Highlights of President Obama’s Immigration Policy Executive Actions
The U.S. immigration system is broken. Politicians from both parties recognize this but have failed to legislate comprehensive immigration reform. In order to take the first steps toward fixing our broken immigration system, President Obama on November 21, 2014 laid out plans to offer temporary legal status, employment authorization and protection from deportation to millions of undocumented foreign nationals living and working in the U.S..
Although the government has not released the final requirements for eligibility, please find below general guidelines issued by the government.
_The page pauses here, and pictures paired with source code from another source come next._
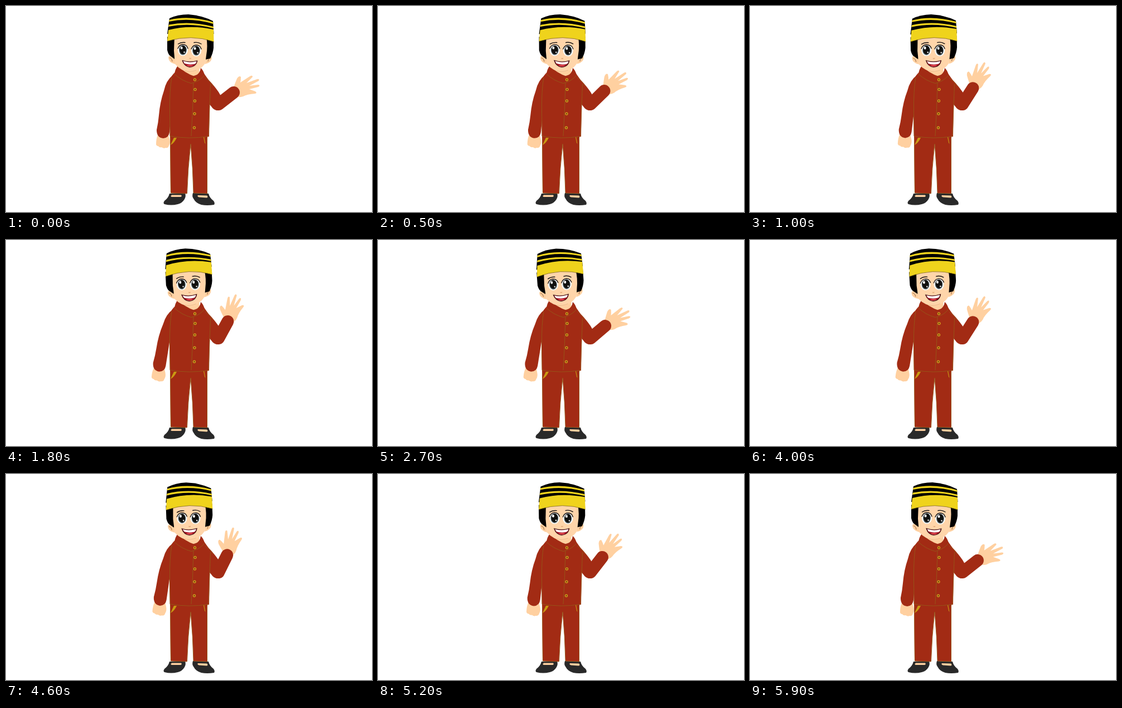
Write an HTML page that moves like this. It is 656 px wide and 369 px high and loops after 6000 ms.

```html
<!DOCTYPE html>
<html lang="en">
<head>
<meta charset="utf-8">
<title>Waving boy</title>
<style>
html, body { margin: 0; width: 100%; height: 100%; overflow: hidden; background: #fff; }
svg { display: block; width: 656px; height: 369px; }
.red { fill: #a22b14; }
.skin { fill: #ffd0a0; }
.gold { fill: #efd31c; }
.seam { fill: none; stroke: #96591a; stroke-width: .9; }
.ink { fill: none; stroke: #151010; stroke-width: 1.4; stroke-linecap: round; }
.sleeve { fill: none; stroke: #a22b14; stroke-width: 22; stroke-linecap: round; }
</style>
</head>
<body>
<svg viewBox="0 0 656 369">
  <defs>
    <g id="eye">
      <ellipse rx="9" ry="10.3" fill="#fff"/>
      <path class="ink" d="M-9-3Q-6-10 0-10Q7-10 9-3"/>
      <ellipse rx="6.9" ry="8.7" fill="#56666b"/>
      <ellipse cy="-.5" rx="5.8" ry="7.7" fill="#10100f"/>
      <ellipse cx="-2.4" cy="-4" rx="2" ry="2.5" fill="#fff"/>
      <circle cx="2.5" cy="3.8" r="1.2" fill="#fff"/>
    </g>
    <g id="button">
      <circle r="2.7" fill="#cf9a1d"/>
      <circle r="1.2" fill="#6f3a10"/>
    </g>
  </defs>

  <g id="shoes" fill="#292929">
    <path d="M293 336L321 335Q323 341 320 346Q316 353 308 355Q296 358 284 355Q281 353 284 349Q291 344 293 336Z"/>
    <path d="M335 335L363 336Q365 344 372 349Q375 353 373 356Q360 358 350 356Q340 353 336 345Q333 341 335 335Z"/>
    <path class="skin" d="M297 338.5L314 338.5Q316 341 313 342L297 342Q294 341 297 338.5ZM344 339L360 339.5Q363 342 360 343.5L346 342.5Q342 341 344 339Z"/>
  </g>

  <g id="trousers">
    <path class="red" d="M294 230L361 230L361 336L336 335Q335 290 331 247Q326 290 324.500 336L295 335Z"/>
    <path class="seam" d="M294.500 236L295.500 335L324 336M360.500 236L360.500 336L336 335M331 247Q326 290 324.500 336M331 247Q335 290 336 335"/>
    <path fill="#c99a12" d="M301 236L306 236Q302 245 295 249Q298 242 301 236ZM355 234L357.500 247L356 245L354 235Z"/>
  </g>

  <g id="lower">
    <path class="skin" d="M272 231Q269 238 269 248Q270 251 273 251Q275 254 279 253Q283 256 286 254Q291 255 292 250Q295 245 293 238L291 231Z"/>
    <path class="red" d="M299 124Q287 133 283 152Q276 172 274 196Q273 208 270 222Q270 236 282 237Q292 236 293 226L297 180L303 140Z"/>
  </g>

  <path class="red" d="M350 122Q364 130 381 154L390 170L382 187Q373 188 368 180L360 170Z"/>
  <g id="forearm">
    <g id="hand">
      <path class="skin" d="M403 149L409 143Q411 137 414 130Q418 124 421 127Q421 133 420 137L437 126Q442 123 442 127L431 138L450 131Q455 130 453 134L436 143L452 141Q457 142 452 145L436 149L447 153Q451 156 446 157Q432 158 425 162Q417 165 410 160Z"/>
    </g>
    <path class="sleeve" d="M381 176L408 155"/>
  </g>

  <g id="jacket">
    <path class="red" d="M304 118Q296 124 294 133L293 190L294 235Q330 239 364 234L365 178L367 138L355 121Z"/>
    <path class="seam" d="M297 128Q293 150 293.500 190L294 233Q328 239 363 233.500L365 180L366.500 140M357 128Q366 135 372 144M336 138Q335 185 332 233"/>
    <path class="skin" d="M311 104L347 104L346 122L328 128L312 118Z"/>
    <path class="red" d="M308 107Q303 113 302 122Q315 134 332 138.500Q347 135 356 124Q354 115 349 111Q348 121 338 126Q320 120 308 107Z"/>
    <path class="seam" d="M302 122Q315 134 332 138.500Q347 135 356 124"/>
    <g id="buttons"></g>
  </g>

  <g id="head">
    <path class="skin" d="M303 90Q293 86 291 92Q291 101 303 104ZM358 90Q367 86 369 92Q369 101 357 104Z"/>
    <path class="ink" stroke-width=".8" d="M293.500 93Q297 93 298 99M366.500 93Q363 93 362 99" style="stroke-width:.9;stroke:#8a5a38"/>
    <path d="M289 55L289 79Q291 87 294 89L302 95L306 58ZM355 58L357 96L366 94Q371 85 372 75L372 55Z"/>
    <path fill="#ffd5aa" d="M302 54L359 54Q362 72 359 88L357 103Q348 116 331 119Q314 117 303 104L301 80Z"/>
    <path fill="none" stroke="#e5b383" stroke-width=".8" d="M320 116Q331 119 341 115"/>
    <use href="#eye" x="317" y="79"/>
    <use href="#eye" x="341" y="80"/>
    <path class="ink" d="M308.500 68Q314 64.500 321 65.500M337 65.500Q344 64 350 68"/>
    <path fill="none" stroke="#d3965f" stroke-width="1" d="M328.500 93.500Q330 95 332 93.500"/>
    <path fill="#a30d1d" stroke="#351013" stroke-width="1" d="M316 97.500Q329 102 343 98Q341 109 329 109.500Q319 108 316 97.500Z"/>
    <path fill="#fff" d="M317.500 98.500Q329 102.500 341.500 99Q341 103 338 104Q329 106 320 103Z"/>
    <path fill="#e34952" d="M323 107Q329 104 336 107Q330 110 323 107Z"/>
    <path d="M293 22Q308 15 327 15Q352 17 371 27L372.500 50L289 50Z"/>
    <path class="gold" d="M292.500 25Q328 16 371.500 29L371.500 32Q330 20 292 28ZM292 33.500Q330 26 372 37L372 40Q330 29 291 37ZM291 43Q330 33 372 42L372.500 64Q332 50 289 63Z"/>
    <path fill="none" stroke="#6d5a10" stroke-width=".7" d="M289 63Q332 50 372.500 64"/>
  </g>
</svg>
<script>
const LOOP = 6000, STEP = 100;
const part = id => document.getElementById(id);

part('buttons').innerHTML = [[338.5, 132], [339, 149.5], [338.5, 170], [338, 193], [337.5, 218]]
  .map(([x, y]) => `<use href="#button" x="${x}" y="${y}"/>`).join('');

const smooth = (from, to, t) => {
  const k = Math.min(1, Math.max(0, (t - from) / (to - from)));
  return k * k * (3 - 2 * k);
};
// Eases out to a pose, holds it, and eases back by the end of the loop.
const sway = (arrive, leave, t) => smooth(0, arrive, t) - smooth(leave, LOOP, t);
const turn = (id, angle, x, y) =>
  part(id).setAttribute('transform', `rotate(${angle} ${x} ${y})`);

function draw(now) {
  const t = Math.floor(now % LOOP / STEP) * STEP;
  const wave = (1 - Math.cos(t / 3000 * 2 * Math.PI)) / 2;
  turn('head', -4.3 * sway(2800, 3250, t), 329, 120);
  turn('lower', 4.1 * sway(2000, 4000, t), 297, 130);
  turn('forearm', -26 * wave, 381, 176);
  turn('hand', -25 * wave, 409, 155);
}

let start;
function tick(now) {
  start ??= now;
  draw(now - start);
  requestAnimationFrame(tick);
}
draw(0);
requestAnimationFrame(tick);
</script>
</body>
</html>
```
Antonini & Cohen will continue to post updates to this special website as they become available.
Deferred Action for Parents of Americans and Lawful Permanent Residents (DAPA) Program
You may now be eligible for employment authorization and protection from deportation for a period of three years if you:
lack lawful immigration status – you either entered the U.S. without inspection or entered with a visa but have overstayed;
have been living in the in the US since January 1, 2010;
are the parent of a U.S. citizen (child or adult) or green card holder; and
have not been convicted of a felony or a significant misdemeanor
We expect the application process to open sometime in late winter or early spring, 2015.
Expansion of Deferred Action for Childhood Arrivals (DACA) Program
You may now be eligible for DACA if you:
entered the U.S. before the age of 16;
have lived in the U.S. continuously since at least January 1, 2010, (rather than the prior requirement of June 15, 2007);
are of any age (removes the requirement to have been born prior to June 15, 1981); and
meet all the other DACA guidelines
We expect registration for the expanded DACA to begin approximately February 19, 2015 (90 days after the President’s announcement) according to U.S. Citizenship and Immigration Services (USCIS).
Applying for Deferred Action